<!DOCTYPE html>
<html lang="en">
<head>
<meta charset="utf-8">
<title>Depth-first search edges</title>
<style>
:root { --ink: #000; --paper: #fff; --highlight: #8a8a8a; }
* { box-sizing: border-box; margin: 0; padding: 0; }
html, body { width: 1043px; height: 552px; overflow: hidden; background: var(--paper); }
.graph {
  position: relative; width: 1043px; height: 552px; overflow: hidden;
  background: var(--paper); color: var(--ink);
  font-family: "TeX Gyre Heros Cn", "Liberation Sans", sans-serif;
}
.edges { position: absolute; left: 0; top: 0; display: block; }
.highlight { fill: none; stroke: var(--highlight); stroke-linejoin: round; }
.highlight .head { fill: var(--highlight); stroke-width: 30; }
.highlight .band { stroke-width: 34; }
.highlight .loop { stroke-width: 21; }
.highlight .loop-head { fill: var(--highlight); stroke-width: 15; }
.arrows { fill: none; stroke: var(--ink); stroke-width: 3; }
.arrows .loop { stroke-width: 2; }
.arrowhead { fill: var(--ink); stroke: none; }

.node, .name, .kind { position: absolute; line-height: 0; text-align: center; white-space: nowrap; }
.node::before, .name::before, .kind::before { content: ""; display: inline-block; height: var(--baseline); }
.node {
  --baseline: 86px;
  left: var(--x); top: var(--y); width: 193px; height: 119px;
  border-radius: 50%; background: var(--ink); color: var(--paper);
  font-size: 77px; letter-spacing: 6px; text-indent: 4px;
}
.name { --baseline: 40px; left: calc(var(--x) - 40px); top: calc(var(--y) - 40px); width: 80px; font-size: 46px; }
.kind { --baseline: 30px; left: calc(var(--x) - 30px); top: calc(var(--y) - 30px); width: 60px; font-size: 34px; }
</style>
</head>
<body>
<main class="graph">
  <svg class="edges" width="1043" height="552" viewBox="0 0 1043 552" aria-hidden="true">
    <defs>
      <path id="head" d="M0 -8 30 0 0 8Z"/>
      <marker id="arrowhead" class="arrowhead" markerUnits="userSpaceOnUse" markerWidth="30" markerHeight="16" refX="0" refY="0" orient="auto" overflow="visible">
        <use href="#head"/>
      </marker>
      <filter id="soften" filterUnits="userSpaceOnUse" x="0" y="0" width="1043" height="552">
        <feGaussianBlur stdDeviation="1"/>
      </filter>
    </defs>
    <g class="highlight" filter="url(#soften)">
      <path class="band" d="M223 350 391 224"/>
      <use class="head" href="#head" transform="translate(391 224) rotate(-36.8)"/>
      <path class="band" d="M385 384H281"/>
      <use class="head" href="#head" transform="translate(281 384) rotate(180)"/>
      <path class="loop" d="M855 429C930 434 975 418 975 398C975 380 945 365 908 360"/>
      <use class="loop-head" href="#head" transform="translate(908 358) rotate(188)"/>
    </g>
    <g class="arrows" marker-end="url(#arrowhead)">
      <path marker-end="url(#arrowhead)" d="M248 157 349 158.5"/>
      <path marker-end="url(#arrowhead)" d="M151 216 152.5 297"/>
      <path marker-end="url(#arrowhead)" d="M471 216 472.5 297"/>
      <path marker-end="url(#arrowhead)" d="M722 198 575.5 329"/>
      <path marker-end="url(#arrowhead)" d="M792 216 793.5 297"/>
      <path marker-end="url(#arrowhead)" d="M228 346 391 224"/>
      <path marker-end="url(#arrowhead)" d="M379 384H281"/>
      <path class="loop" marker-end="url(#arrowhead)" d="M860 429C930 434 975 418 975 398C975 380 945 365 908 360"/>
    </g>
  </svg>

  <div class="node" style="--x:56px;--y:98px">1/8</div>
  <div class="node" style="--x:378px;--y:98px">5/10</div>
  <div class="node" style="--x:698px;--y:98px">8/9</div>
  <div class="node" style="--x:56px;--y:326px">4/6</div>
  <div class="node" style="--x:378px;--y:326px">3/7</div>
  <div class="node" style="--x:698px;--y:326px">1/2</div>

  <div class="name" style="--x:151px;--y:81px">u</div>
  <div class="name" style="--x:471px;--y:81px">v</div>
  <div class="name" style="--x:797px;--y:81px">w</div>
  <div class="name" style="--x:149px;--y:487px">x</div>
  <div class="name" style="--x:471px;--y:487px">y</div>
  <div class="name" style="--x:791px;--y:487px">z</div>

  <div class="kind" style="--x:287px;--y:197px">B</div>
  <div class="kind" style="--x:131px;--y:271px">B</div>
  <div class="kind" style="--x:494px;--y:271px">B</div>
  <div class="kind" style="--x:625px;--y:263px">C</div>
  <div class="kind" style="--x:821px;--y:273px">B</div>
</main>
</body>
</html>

====

### Assignment:
The whole set of records needs to be written out exactly.

### Completed task:
<!DOCTYPE html>
<html lang="en">
<head>
<meta charset="utf-8">
<title>Depth-first search edges</title>
<style>
:root { --ink: #000; --paper: #fff; --highlight: #8a8a8a; }
* { box-sizing: border-box; margin: 0; padding: 0; }
html, body { width: 1043px; height: 552px; overflow: hidden; background: var(--paper); }
.graph {
  position: relative; width: 1043px; height: 552px; overflow: hidden;
  background: var(--paper); color: var(--ink);
  font-family: "TeX Gyre Heros Cn", "Liberation Sans", sans-serif;
}
.edges { position: absolute; left: 0; top: 0; display: block; }
.highlight { fill: none; stroke: var(--highlight); stroke-linejoin: round; }
.highlight .head { fill: var(--highlight); stroke-width: 30; }
.highlight .band { stroke-width: 34; }
.highlight .loop { stroke-width: 21; }
.highlight .loop-head { fill: var(--highlight); stroke-width: 15; }
.arrows { fill: none; stroke: var(--ink); stroke-width: 3; }
.arrows .loop { stroke-width: 2; }
.arrowhead { fill: var(--ink); stroke: none; }

.node, .name, .kind { position: absolute; line-height: 0; text-align: center; white-space: nowrap; }
.node::before, .name::before, .kind::before { content: ""; display: inline-block; height: var(--baseline); }
.node {
  --baseline: 86px;
  left: var(--x); top: var(--y); width: 193px; height: 119px;
  border-radius: 50%; background: var(--ink); color: var(--paper);
  font-size: 77px; letter-spacing: 6px; text-indent: 4px;
}
.name { --baseline: 40px; left: calc(var(--x) - 40px); top: calc(var(--y) - 40px); width: 80px; font-size: 46px; }
.kind { --baseline: 30px; left: calc(var(--x) - 30px); top: calc(var(--y) - 30px); width: 60px; font-size: 34px; }
</style>
</head>
<body>
<main class="graph">
  <svg class="edges" width="1043" height="552" viewBox="0 0 1043 552" aria-hidden="true">
    <defs>
      <path id="head" d="M0 -8 30 0 0 8Z"/>
      <marker id="arrowhead" class="arrowhead" markerUnits="userSpaceOnUse" markerWidth="30" markerHeight="16" refX="0" refY="0" orient="auto" overflow="visible">
        <use href="#head"/>
      </marker>
      <filter id="soften" filterUnits="userSpaceOnUse" x="0" y="0" width="1043" height="552">
        <feGaussianBlur stdDeviation="1"/>
      </filter>
    </defs>
    <g class="highlight" filter="url(#soften)">
      <path class="band" d="M223 350 391 224"/>
      <use class="head" href="#head" transform="translate(391 224) rotate(-36.8)"/>
      <path class="band" d="M385 384H281"/>
      <use class="head" href="#head" transform="translate(281 384) rotate(180)"/>
      <path class="loop" d="M855 429C930 434 975 418 975 398C975 380 945 365 908 360"/>
      <use class="loop-head" href="#head" transform="translate(908 358) rotate(188)"/>
    </g>
    <g class="arrows" marker-end="url(#arrowhead)">
      <path marker-end="url(#arrowhead)" d="M248 157 349 158.5"/>
      <path marker-end="url(#arrowhead)" d="M151 216 152.5 297"/>
      <path marker-end="url(#arrowhead)" d="M471 216 472.5 297"/>
      <path marker-end="url(#arrowhead)" d="M722 198 575.5 329"/>
      <path marker-end="url(#arrowhead)" d="M792 216 793.5 297"/>
      <path marker-end="url(#arrowhead)" d="M228 346 391 224"/>
      <path marker-end="url(#arrowhead)" d="M379 384H281"/>
      <path class="loop" marker-end="url(#arrowhead)" d="M860 429C930 434 975 418 975 398C975 380 945 365 908 360"/>
    </g>
  </svg>

  <div class="node" style="--x:56px;--y:98px">1/8</div>
  <div class="node" style="--x:378px;--y:98px">5/10</div>
  <div class="node" style="--x:698px;--y:98px">8/9</div>
  <div class="node" style="--x:56px;--y:326px">4/6</div>
  <div class="node" style="--x:378px;--y:326px">3/7</div>
  <div class="node" style="--x:698px;--y:326px">1/2</div>

  <div class="name" style="--x:151px;--y:81px">u</div>
  <div class="name" style="--x:471px;--y:81px">v</div>
  <div class="name" style="--x:797px;--y:81px">w</div>
  <div class="name" style="--x:149px;--y:487px">x</div>
  <div class="name" style="--x:471px;--y:487px">y</div>
  <div class="name" style="--x:791px;--y:487px">z</div>

  <div class="kind" style="--x:287px;--y:197px">B</div>
  <div class="kind" style="--x:131px;--y:271px">B</div>
  <div class="kind" style="--x:494px;--y:271px">B</div>
  <div class="kind" style="--x:625px;--y:263px">C</div>
  <div class="kind" style="--x:821px;--y:273px">B</div>
</main>
</body>
</html>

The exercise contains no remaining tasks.